SVGs and XML
As well as its use on websites, SVG has made its way into common usage in XML standards commonly used for technical documentation, such as DITA and DocBook. It’s easy to see why. These XML grammars include other XML-based standards such as MathML, CALS tables and SVG within them. It’s an easy way to bring additional features to a standard without having to reinvent the wheel and means that we can process these additional features with standard tools. Even when documents are published to PDF rather than the web, it still makes sense to make use of SVG images to bring maximum flexibility in the final publication.
Spot the difference
In the past we’ve used SVG images to bring a bit of fun to our trade show stands with a spot the difference competition. Seeing visitors to our booth scratching their heads as they stare at two images side-by-side, trying to find the differences always brings a smile to our faces. But of course the main point of these competitions is to show how much easier it is to find the differences with our software.
Van Gogh’s The Bedroom
Back in 2018, we ran this competition using an SVG version of Van Gogh’s The Bedroom. In that case, 85% of people failed to find all the differences between the two images, even though there were just nine of them.
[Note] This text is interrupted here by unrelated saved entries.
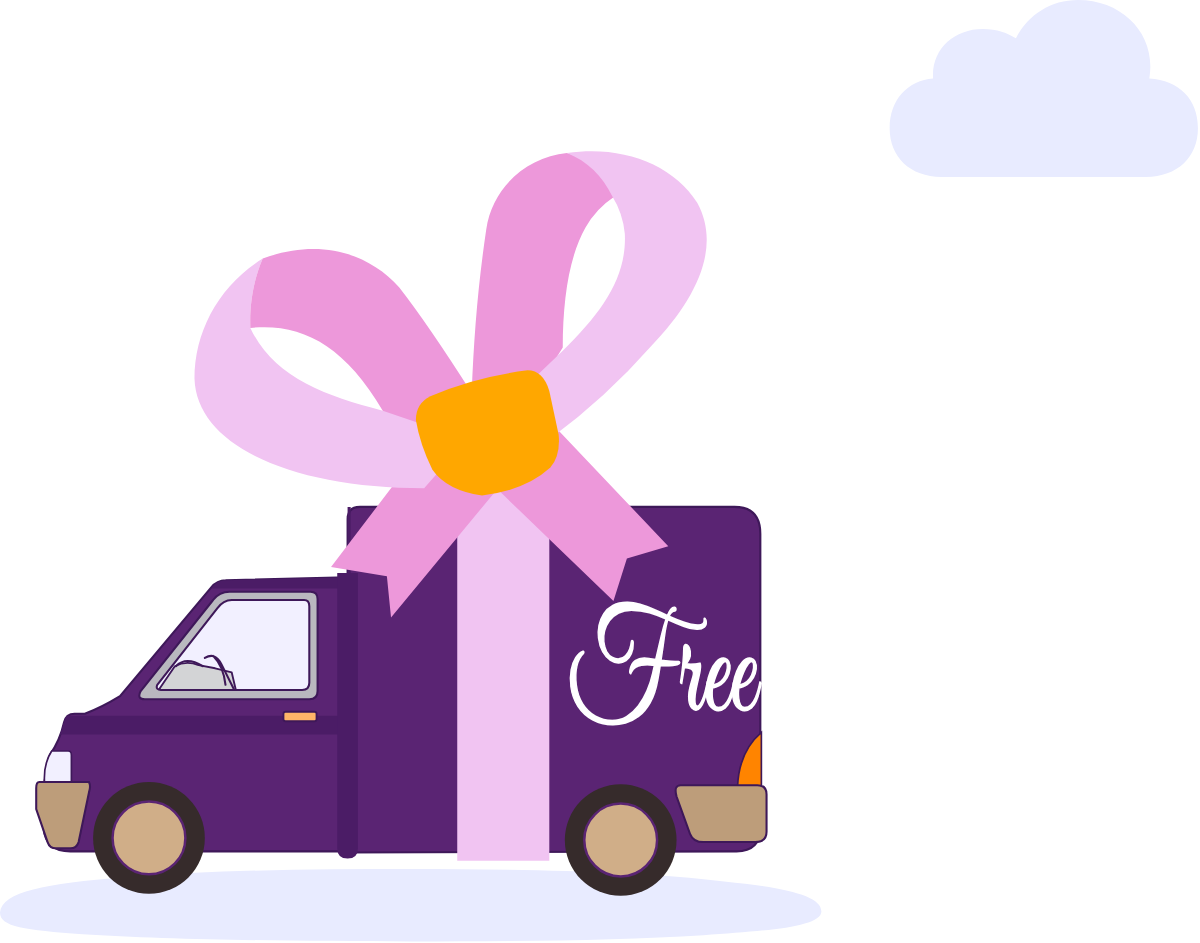
<!DOCTYPE html>
<html lang="en">
<head>
<meta charset="utf-8">
<title>Free delivery van</title>
<link rel="stylesheet" href="https://fonts.googleapis.com/css2?family=Great+Vibes&display=swap">
<style>
:root {
  --paper: #ffffff;
  --mist: #e8ebff;
  --plum: #5a2473;
  --plum-deep: #4b1c66;
  --outline: #3e1859;
  --glass: #f2f0ff;
  --frame: #b9b8bf;
  --interior: #d3d4d6;
  --tan: #bd9d7a;
  --hub: #d0ae88;
  --tyre: #362b2b;
  --amber: #ffb568;
  --tail-orange: #ff8400;
  --knot: #ffa700;
  --ribbon: #f1c4f2;
  --ribbon-deep: #ed98da;
}
* { margin: 0; padding: 0; }
html, body { width: 1200px; height: 943px; overflow: hidden; background: var(--paper); }
.scene { display: block; width: 1200px; height: 943px; }
.mist { fill: var(--mist); }
.panel { fill: var(--plum); stroke: var(--outline); stroke-width: 1; }
.trim { fill: var(--plum-deep); }
.bumper { fill: var(--tan); stroke: var(--outline); stroke-width: 1; }
.frame { fill: var(--frame); stroke: var(--outline); stroke-width: 1; stroke-linejoin: round; }
.glass { fill: var(--glass); stroke: var(--outline); stroke-width: 1; stroke-linejoin: round; }
.interior { fill: var(--interior); stroke: var(--outline); stroke-width: .9; stroke-linejoin: round; }
.steering { fill: none; stroke: var(--outline); stroke-width: 1; stroke-linecap: round; }
.headlight { fill: var(--glass); stroke: var(--outline); stroke-width: .8; }
.handle { fill: var(--amber); stroke: var(--outline); stroke-width: .9; }
.taillight { fill: var(--tail-orange); stroke: var(--outline); stroke-width: .8; }
.tyre { fill: var(--tyre); }
.hub { fill: var(--hub); stroke: var(--plum); stroke-width: 1.2; }
.ribbon { fill: var(--ribbon); }
.ribbon-deep { fill: var(--ribbon-deep); }
.knot { fill: var(--knot); }
.lettering {
  font-family: "Great Vibes", cursive;
  font-size: 70px;
  fill: var(--paper);
  stroke: var(--paper);
  stroke-width: .8;
}
</style>
</head>
<body>
<main>
<svg class="scene" viewBox="0 0 580 455.78" role="img" aria-label="Purple delivery van wrapped with a pink ribbon bow, marked Free">
  <defs>
    <g id="wheel">
      <circle class="tyre" r="27"/>
      <circle class="hub" r="17.6"/>
    </g>
  </defs>

  <path id="cloud" class="mist" d="M455 85.5C440 85.5 430 76 430 62C430 48 439 39 451 38C450 24 461 14 475 14C482 14 487 16 491 18.500C497 7 508 0 521 0C541 0 556 14 556 32Q556 35 555.500 38C570 39 579 48 579 62C579 76 569 85.500 554 85.500Z"/>

  <path id="ground" class="mist" d="M0 441C1 431 22 427 60 424C105 420.500 150 420 199 420C250 420 310 421 350 426C380 429 397 433 397 440.500C397 448 370 450 340 452C300 454.500 250 455 199 455C140 455 80 454 40 451.500C12 449.500 0 448 0 441Z"/>

  <g id="van">
    <path class="panel" d="M168 412V251Q168 245 174 245H355Q367.500 245 367.500 258V400Q367.500 411.500 356 411.500Z"/>
    <path class="panel" d="M168 279L109 280.500Q105 280.500 102 284L58 336.500Q49 342 41 345H36Q32 345 31 349Q29 358 24 365L21 380V400Q22 411.500 34 411.500H168Z"/>
    <path class="trim" d="M168 279L109 280.500Q105 280.500 102 284.500H168Z"/>
    <path class="trim" d="M32 346H165V355H29Z"/>
    <path class="trim" d="M163 277H168V245H169.500V277H173V410Q173 415 168 415Q163 415 163 410Z"/>

    <g id="cab-window">
      <path class="frame" d="M68 334L103 290Q106 286 111 286H150Q153.500 286 153.500 289.500V334Q153.500 338 149.500 338H70Q66 338 68 334Z"/>
      <path class="glass" d="M76 331L105 294Q108 290 112 290H147Q149.500 290 149.500 293V330Q149.500 333.500 146 333.500H78Q75 333.500 76 331Z"/>
      <path class="interior" d="M77 333L84.500 322Q90 319 96 321.500L104 323L112 325L114 333.500H78Z"/>
      <path class="steering" d="M85 322Q90 317 98 322M99 318Q104 315 107 321L113 333M103 317Q108 322 109 331"/>
    </g>

    <rect class="handle" x="137" y="344" width="16" height="4.600" rx="1"/>
    <path class="headlight" d="M25 363H33Q34.500 363 34.500 365V378H21.500Q21 369 25 363Z"/>
    <path class="bumper" d="M19 378H43Q44 380 43 383L38 407Q37 410 34 410H27Q24 410 23 407L17.500 391V381Q17.500 378 19 378Z"/>
    <path class="taillight" d="M368 354V380H356.500C357 369 361 360 368 354Z"/>
    <path class="bumper" d="M329 379.500H366Q370.500 379.500 370.500 384V402Q370.500 407 365 407H340Q335 407 333.500 403L327 385Q325.500 379.500 329 379.500Z"/>
    <text class="lettering" transform="translate(276 343) skewX(7)" textLength="90" lengthAdjust="spacingAndGlyphs">Free</text>
    <use href="#wheel" x="72" y="405"/>
    <use href="#wheel" x="300" y="406"/>
  </g>

  <g id="bow">
    <path class="ribbon" d="M221 228H265.500V416H221Z"/>
    <path class="ribbon-deep" d="M205 215L160 274L187 278.500L189 298.500L239 238Z"/>
    <path class="ribbon-deep" d="M268 206L323 264L303 270L296.500 290.500L241 237Z"/>
    <g id="left-loop">
      <path class="ribbon" d="M127 125C106 138 94 160 94 183C95 216 142 236 205 236L212 228L208 200L185 198.500C156 191 132 182 121 158.500C120.500 146 123 134 127 125Z"/>
      <path class="ribbon-deep" d="M127 125C154 115 178 122 193 139Q207 157 228 190L207 206L185 198.500C166 166 145 156 121 158.500C120.500 146 123 134 127 125Z"/>
    </g>
    <g id="right-loop">
      <path class="ribbon-deep" d="M274 74C255 76 238 90 235 111C231 138 229 163 228 190L262 184L272 168C272 145 275 124 283 110Q288 101 297 95C292 84 285 77 274 74Z"/>
      <path class="ribbon" d="M274 74C300 70 325 79 337 98C349 120 336 145 315 167Q293 192 266 212L260 181L272 169.500C291 151 303 134 302 113Q301 103 296 95C291 85 284 78 274 74Z"/>
    </g>
    <path class="knot" d="M208 191.500Q230 182 255 179Q262.500 179 265.500 189L270 210Q271 220 266 226Q254 237 233 239.500Q216 237 209 227Q203 215 201 203Q201 195 208 191.500Z"/>
  </g>
</svg>
</main>
</body>
</html>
Back then, using version 9 of XML Compare, we could find all the changes, but we had to write a custom pipeline using XSLT to highlight the changes using animation.